Because many other countries have higher income tax rates than the US, this normally means that expats claim more US tax credits than they need, reducing their US tax bill to zero and leaving them excess US tax credits that they can cary forward for up to 10 years.
Expat parents who reduce their US tax bill to zero this way can also claim the US Child Tax Credit, which as they have already eradicated their US tax bill will give them a refundable US tax credit (i.e. a payment) of $1,400 per child per year).
The Foreign Earned Income Exclusion
The Foreign Earned Income Exclusion is an alternative way for expats to reduce their US tax bill.
It lets expats exclude the first $105,900 (in 2019) of their earned (as opposed to passive, such as from retirement income or from investments) income from US taxation.
Expats can claim the Foreign Earned Income Exclusion on IRS Form 2555. Form 2555 asks them to prove that they live abroad, in one of two ways.
The first involved demonstrating that they spent over 330 days outside the US in a 365 day period that was, or coincided with, the tax year. So if they moved abroad (or moved back to the US) mid-year, they can only exclude their earned income for the 365 day period after they lived abroad (or before they moved back to the US, respectively).
Alternatively, expats can demonstrate that they are a permanent resident in another country, for example through having a permanent residency visa or other evidence of living there full time.
Expats can’t claim and apply both the Foreign Earned Income Exclusion and the Foreign Tax Credit on the same income, so they need to determine which is more appropriate and advantageous to them.
Which is preferable depends on how much an expat earns, and how much their foreign income tax bill is.
Expats who pay foreign income taxes at a higher rate than the US rate are normally better off claiming the Foreign Tax Credit, however much they earn.
Expats who don’t pay foreign income taxes, perhaps because they don’t spend enough time in a single foreign country to qualify as a tax resident, and whose income is earned, are often better off claiming the Foreign Earned Income Exclusion. This is also true for expats who live in a country with lower income tax rates than the US.
Expats who earned over $105,900 in 2019 and who don’t pay foreign income taxes may still have to pay some US income tax on their global income above this amount. If they rent their home abroad though, they may be able to further exclude the value of many of their rental expenses from US tax by claiming the Foreign Housing Exclusion, also on Form 2555.

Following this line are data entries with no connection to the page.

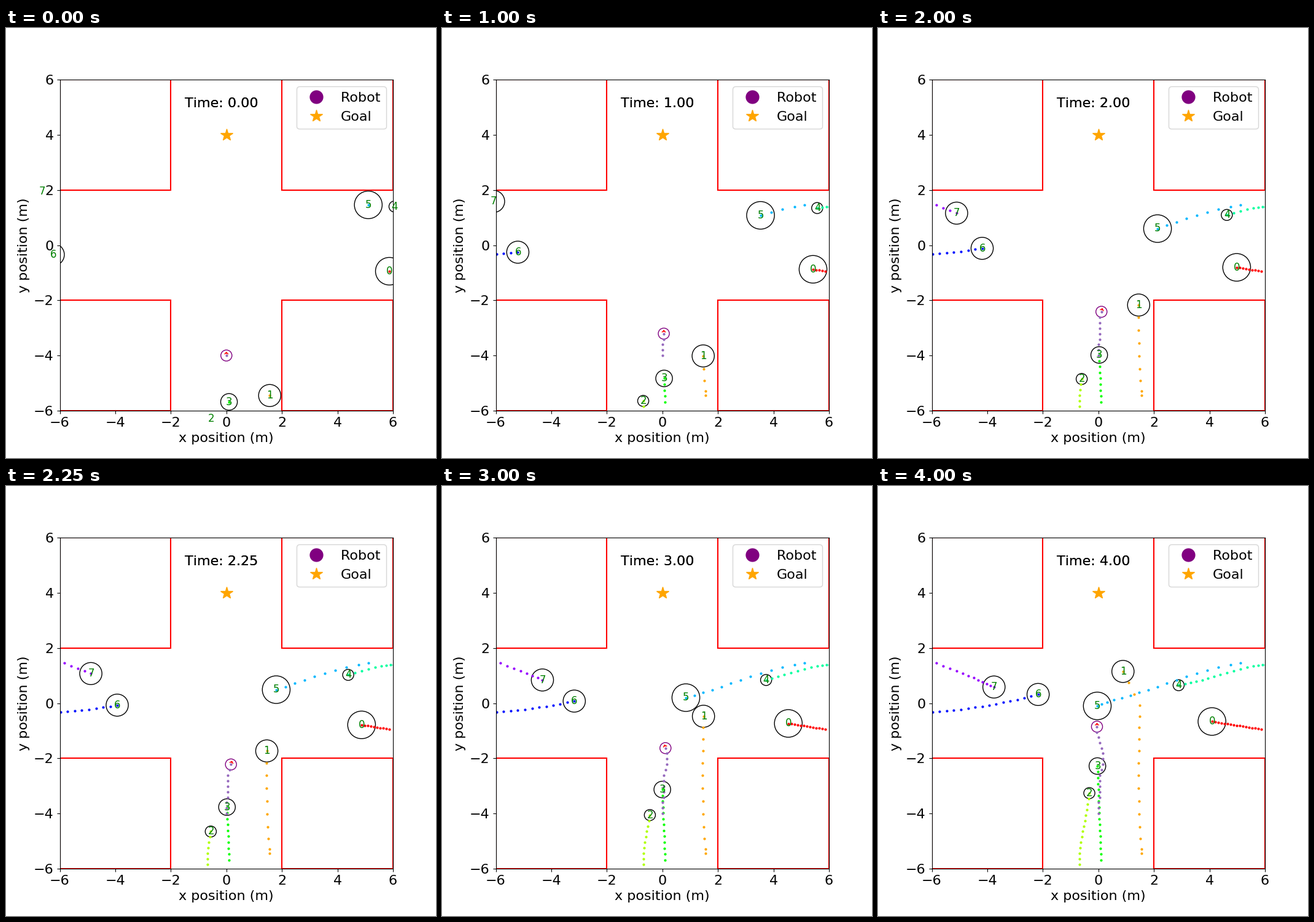
A matplotlib script that plays this animation: 700 by 700 pixels, repeating every 4250 ms.

```python
import numpy as np
import matplotlib.pyplot as plt
from matplotlib.animation import FuncAnimation
from matplotlib.patches import ArrowStyle, Circle, FancyArrowPatch, Rectangle

STEPS = 17
DT = 0.25
ROBOT_SPEED = 0.8
ROBOT_RADIUS = 0.2
LABEL_SHIFT = 0.11

plt.rcParams.update({"font.family": "DejaVu Sans", "text.kerning_factor": 6})
fig = plt.figure(figsize=(7, 7), dpi=100)
ax = fig.add_subplot()
ax.set(xlim=(-6, 6), ylim=(-6, 6))
ax.tick_params(labelsize=16)
ax.set_xlabel("x position (m)", fontsize=16)
ax.set_ylabel("y position (m)", fontsize=16)

for corner in [(-6, 2), (2, 2), (-6, -6), (2, -6)]:
    ax.add_patch(Rectangle(corner, 4, 4, fill=False, ec="red", lw=1.5))

goal, = ax.plot(0, 4, "*", color="orange", ms=15)
robot_key, = ax.plot([], [], "o", color="purple", ms=15)
ax.legend([robot_key, goal], ["Robot", "Goal"], fontsize=16, loc="upper right")

# Two stacked copies give the clock its heavier edge.
clocks = [ax.text(-1.5, 5, "", fontsize=16) for _ in range(2)]

steps = np.arange(STEPS)


def walk(*keys, lag=0):
    """Smooth path through evenly timed points; lag softens the start."""
    pace = steps - lag * (1 - np.exp(-steps / lag)) if lag else steps
    at = pace[::(STEPS - 1) // (len(keys) - 1)]
    return [np.polyval(np.polyfit(at, c, len(keys) - 1), pace) for c in zip(*keys)]


def turn_left(path, start, drift):
    x, y = path
    return x - drift * np.maximum(steps - start, 0), y


def steer():
    """Constant speed; only the sideways position is planned."""
    x = np.interp(steps, [2, 3, 7, 9, 11, 15], [0, 0.05, 0.055, 0.165, 0.165, -0.05])
    rise = np.sqrt((ROBOT_SPEED * DT) ** 2 - np.diff(x) ** 2)
    return x, -4 + np.append(0, np.cumsum(rise))


class Agent:
    def __init__(self, path, radius, edge, color, label=""):
        self.x, self.y = path
        self.body = ax.add_patch(Circle((0, 0), radius, fill=False, ec=edge, lw=1))
        self.trail, = ax.plot([], [], ".", color=color, ms=4)
        self.label = ax.text(0, 0, label, color="green", fontsize=12)

    def show(self, i):
        x, y = self.x[i], self.y[i]
        self.body.center = x, y
        self.trail.set_data(self.x[:i + 1], self.y[:i + 1])
        self.label.set_position((x - LABEL_SHIFT, y - LABEL_SHIFT))


hues = plt.get_cmap("hsv", 10)
agents = []


def add_person(radius, path):
    n = len(agents)
    agents.append(Agent(path, radius, "black", hues(n), str(n)))


add_person(0.5, walk((5.87, -0.945), (4.09, -0.665)))
add_person(0.4, turn_left(walk((1.56, -5.45), (1.47, -4.015), (1.45, -2.17),
                               (1.48, -0.475), (1.485, 1.15), lag=1), 13, 0.2))
add_person(0.2, walk((-0.555, -6.29), (-0.69, -5.645), (-0.6, -4.85),
                     (-0.45, -4.055), (-0.325, -3.26), lag=1))
add_person(0.3, walk((0.095, -5.68), (-0.035, -2.28)))
add_person(0.2, walk((6.055, 1.4), (5.575, 1.345), (4.625, 1.095),
                     (3.735, 0.84), (2.89, 0.65), lag=2))
add_person(0.5, walk((5.11, 1.46), (3.535, 1.08), (2.13, 0.6),
                     (0.846, 0.2), (-0.04, -0.1), lag=0.25))
add_person(0.4, walk((-6.235, -0.345), (-4.185, -0.115), (-2.17, 0.315)))
add_person(0.4, walk((-6.64, 1.95), (-6.08, 1.585), (-5.105, 1.16),
                     (-4.32, 0.84), (-3.76, 0.585), lag=2))

robot = Agent(steer(), ROBOT_RADIUS, "purple", "tab:purple")
agents.append(robot)
heading = ax.add_patch(FancyArrowPatch(
    (0, -4), (0, -3.8), color="red",
    arrowstyle=ArrowStyle("->", head_length=2, head_width=2)))


def update(i):
    for agent in agents:
        agent.show(i)
    # The robot faces along its latest move.
    k = max(i, 1)
    angle = np.arctan2(robot.y[k] - robot.y[k - 1], robot.x[k] - robot.x[k - 1])
    x, y = robot.x[i], robot.y[i]
    heading.set_positions((x, y), (x + ROBOT_RADIUS * np.cos(angle),
                                   y + ROBOT_RADIUS * np.sin(angle)))
    for clock in clocks:
        clock.set_text(f"Time: {i * DT:.2f}")


anim = FuncAnimation(fig, update, frames=STEPS, interval=250, repeat=True)
plt.show()
```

Another factor is whether they have children, as expats who claim the Foreign Earned Income Exclusion can’t also claim the Child Tax Credit.
It’s always worth consulting a US expat specialist though to ensure that you file to your maximum, long-term benefit.
Social security taxes
Expats who are self-employed or who work for a US firm are also required to pay US social security taxes.
Social security taxes aren’t covered by the Foreign Tax Credit or the Foreign Earned Income Exclusion, however, expats who live in on of the 26 countries the US has a Totalization Agreement with won’t have to pay both US social security taxes and those in the country where they live.
Self-employed expats may also be able to reduce their US social security tax bill by incorporating their business abroad, so that they’re then employed by it rather than self-employed, although having a foreign-registered business involves additional reporting and may have tax implications abroad, too, depending on where it’s registered.
Reducing US Tax Bill
It’s always worth consulting a US expat tax specialist firm, who will be able to advise on the best way to stay compliant, avoid US penalties, and minimize their US tax bill given their particular circumstances. Expats who are behind with their US filing may be able to catch up under an IRS amnesty program called the Streamlined Procedure.
Bright!Tax is the global leader providing US expat tax services for the 9 million Americans living abroad. Expat tax is all we do, and we are very good at it. If you have any questions about your US tax situation, don’t hesitate to get in touch for some advice.